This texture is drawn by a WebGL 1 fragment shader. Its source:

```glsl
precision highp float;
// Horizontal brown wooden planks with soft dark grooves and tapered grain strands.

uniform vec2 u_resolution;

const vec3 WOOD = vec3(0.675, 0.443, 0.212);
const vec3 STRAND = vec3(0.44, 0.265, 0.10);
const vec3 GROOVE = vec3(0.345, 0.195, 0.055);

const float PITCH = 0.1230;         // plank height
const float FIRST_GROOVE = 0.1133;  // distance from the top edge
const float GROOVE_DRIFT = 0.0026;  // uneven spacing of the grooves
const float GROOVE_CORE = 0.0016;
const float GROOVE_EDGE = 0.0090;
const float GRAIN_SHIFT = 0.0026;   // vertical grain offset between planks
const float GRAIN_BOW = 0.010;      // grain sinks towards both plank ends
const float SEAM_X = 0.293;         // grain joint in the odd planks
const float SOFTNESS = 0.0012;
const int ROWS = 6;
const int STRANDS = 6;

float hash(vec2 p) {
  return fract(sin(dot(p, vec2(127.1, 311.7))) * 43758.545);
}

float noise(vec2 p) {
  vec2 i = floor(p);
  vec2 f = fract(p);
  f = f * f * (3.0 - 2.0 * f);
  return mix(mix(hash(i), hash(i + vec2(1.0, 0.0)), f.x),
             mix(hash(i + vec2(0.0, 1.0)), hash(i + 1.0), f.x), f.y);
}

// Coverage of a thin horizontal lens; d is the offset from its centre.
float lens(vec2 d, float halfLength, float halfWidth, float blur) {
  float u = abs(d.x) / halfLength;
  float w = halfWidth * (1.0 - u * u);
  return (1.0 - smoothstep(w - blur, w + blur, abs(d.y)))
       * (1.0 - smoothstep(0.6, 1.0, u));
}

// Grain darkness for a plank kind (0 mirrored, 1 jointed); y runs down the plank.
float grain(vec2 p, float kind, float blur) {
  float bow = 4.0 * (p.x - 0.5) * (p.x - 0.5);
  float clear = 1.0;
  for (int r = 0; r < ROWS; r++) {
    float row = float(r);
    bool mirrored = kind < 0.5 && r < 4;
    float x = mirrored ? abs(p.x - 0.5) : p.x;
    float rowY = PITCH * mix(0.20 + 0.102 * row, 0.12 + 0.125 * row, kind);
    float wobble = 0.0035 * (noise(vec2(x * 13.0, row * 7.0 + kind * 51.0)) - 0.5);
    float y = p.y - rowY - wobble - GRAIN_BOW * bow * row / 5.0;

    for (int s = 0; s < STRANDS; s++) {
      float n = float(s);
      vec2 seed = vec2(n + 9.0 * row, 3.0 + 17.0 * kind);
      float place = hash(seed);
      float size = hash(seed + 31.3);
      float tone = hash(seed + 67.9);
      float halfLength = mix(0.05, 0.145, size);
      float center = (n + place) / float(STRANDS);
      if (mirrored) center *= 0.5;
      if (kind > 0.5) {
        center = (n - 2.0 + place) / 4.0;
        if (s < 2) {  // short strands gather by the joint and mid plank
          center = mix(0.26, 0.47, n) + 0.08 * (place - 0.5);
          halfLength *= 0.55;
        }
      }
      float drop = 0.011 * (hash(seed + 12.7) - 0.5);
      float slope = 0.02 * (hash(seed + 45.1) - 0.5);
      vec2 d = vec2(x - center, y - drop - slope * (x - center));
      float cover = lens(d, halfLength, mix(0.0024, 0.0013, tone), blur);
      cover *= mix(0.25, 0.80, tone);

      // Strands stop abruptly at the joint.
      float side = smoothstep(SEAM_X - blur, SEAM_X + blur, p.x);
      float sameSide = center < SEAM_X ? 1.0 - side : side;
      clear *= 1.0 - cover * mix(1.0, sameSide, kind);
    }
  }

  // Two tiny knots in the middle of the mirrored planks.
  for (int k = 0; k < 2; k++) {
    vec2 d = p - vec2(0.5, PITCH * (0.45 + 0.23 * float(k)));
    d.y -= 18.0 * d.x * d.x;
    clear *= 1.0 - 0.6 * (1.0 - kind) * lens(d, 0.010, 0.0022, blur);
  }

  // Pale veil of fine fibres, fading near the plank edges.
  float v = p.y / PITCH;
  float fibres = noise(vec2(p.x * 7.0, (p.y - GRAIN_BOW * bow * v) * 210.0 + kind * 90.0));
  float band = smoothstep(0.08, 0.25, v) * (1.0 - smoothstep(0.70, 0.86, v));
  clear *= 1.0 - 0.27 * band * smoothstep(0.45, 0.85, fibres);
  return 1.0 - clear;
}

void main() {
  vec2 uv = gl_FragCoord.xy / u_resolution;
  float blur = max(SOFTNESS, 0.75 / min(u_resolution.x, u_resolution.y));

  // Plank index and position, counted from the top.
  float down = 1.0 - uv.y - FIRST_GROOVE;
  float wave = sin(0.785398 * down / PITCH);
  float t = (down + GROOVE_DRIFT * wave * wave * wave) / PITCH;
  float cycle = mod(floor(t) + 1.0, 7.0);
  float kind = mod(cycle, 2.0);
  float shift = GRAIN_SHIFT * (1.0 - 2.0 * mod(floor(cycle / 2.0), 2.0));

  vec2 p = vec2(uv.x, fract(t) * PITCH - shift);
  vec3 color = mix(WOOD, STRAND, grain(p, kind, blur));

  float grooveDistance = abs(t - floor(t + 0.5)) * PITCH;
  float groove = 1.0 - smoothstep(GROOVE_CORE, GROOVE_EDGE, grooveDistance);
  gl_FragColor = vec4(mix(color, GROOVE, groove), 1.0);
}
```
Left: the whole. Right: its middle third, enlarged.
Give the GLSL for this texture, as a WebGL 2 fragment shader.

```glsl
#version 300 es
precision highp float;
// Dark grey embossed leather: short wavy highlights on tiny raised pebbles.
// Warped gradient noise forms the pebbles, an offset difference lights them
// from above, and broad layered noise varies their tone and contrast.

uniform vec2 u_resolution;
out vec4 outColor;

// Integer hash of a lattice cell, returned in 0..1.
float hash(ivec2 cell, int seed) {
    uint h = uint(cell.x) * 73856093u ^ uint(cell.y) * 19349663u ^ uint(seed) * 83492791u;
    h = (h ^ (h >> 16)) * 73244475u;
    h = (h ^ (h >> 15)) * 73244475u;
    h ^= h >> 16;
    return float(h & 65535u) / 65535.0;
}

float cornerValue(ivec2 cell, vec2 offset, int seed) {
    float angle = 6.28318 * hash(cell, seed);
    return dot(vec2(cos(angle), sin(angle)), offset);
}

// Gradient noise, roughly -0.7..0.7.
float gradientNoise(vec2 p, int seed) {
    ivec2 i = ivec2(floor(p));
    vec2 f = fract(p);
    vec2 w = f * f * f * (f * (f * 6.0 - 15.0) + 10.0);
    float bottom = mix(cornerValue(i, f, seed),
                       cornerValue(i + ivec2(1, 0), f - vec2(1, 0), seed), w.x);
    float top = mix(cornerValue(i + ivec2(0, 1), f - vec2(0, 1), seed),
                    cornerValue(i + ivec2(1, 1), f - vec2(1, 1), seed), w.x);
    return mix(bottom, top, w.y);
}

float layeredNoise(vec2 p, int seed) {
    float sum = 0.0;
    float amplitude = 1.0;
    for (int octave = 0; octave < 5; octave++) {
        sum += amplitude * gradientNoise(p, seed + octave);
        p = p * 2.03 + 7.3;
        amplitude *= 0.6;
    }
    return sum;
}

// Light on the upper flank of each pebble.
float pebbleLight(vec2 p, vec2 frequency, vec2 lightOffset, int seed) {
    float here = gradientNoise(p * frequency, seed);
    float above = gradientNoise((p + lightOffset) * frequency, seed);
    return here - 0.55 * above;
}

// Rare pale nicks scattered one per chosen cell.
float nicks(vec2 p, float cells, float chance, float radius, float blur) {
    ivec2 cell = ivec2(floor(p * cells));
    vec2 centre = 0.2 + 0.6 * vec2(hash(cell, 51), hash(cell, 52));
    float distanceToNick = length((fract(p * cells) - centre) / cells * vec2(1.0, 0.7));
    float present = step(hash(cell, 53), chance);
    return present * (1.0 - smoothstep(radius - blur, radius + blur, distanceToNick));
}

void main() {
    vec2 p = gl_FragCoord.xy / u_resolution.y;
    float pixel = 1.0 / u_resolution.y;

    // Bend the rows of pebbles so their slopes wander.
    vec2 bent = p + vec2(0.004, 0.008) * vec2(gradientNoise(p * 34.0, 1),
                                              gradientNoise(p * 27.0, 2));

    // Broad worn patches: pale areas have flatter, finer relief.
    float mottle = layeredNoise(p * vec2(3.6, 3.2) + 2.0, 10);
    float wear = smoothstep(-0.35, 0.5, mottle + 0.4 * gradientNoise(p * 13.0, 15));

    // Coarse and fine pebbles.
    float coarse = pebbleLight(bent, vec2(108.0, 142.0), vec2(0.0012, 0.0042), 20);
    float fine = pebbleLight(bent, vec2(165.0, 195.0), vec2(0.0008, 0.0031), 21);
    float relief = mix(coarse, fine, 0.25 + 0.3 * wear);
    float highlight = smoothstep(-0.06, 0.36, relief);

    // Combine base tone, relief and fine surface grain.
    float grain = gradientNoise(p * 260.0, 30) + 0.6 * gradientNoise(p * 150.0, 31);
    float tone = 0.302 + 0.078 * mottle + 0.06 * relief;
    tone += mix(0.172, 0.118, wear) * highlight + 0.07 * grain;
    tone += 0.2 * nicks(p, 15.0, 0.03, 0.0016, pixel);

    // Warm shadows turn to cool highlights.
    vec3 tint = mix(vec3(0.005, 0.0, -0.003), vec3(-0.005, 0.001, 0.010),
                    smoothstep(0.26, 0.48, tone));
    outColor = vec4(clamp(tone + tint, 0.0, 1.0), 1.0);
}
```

::::

◆ **The problem**
If a line of the material contains the string "fragment", count it; give only the total.

◆ **Response area**
2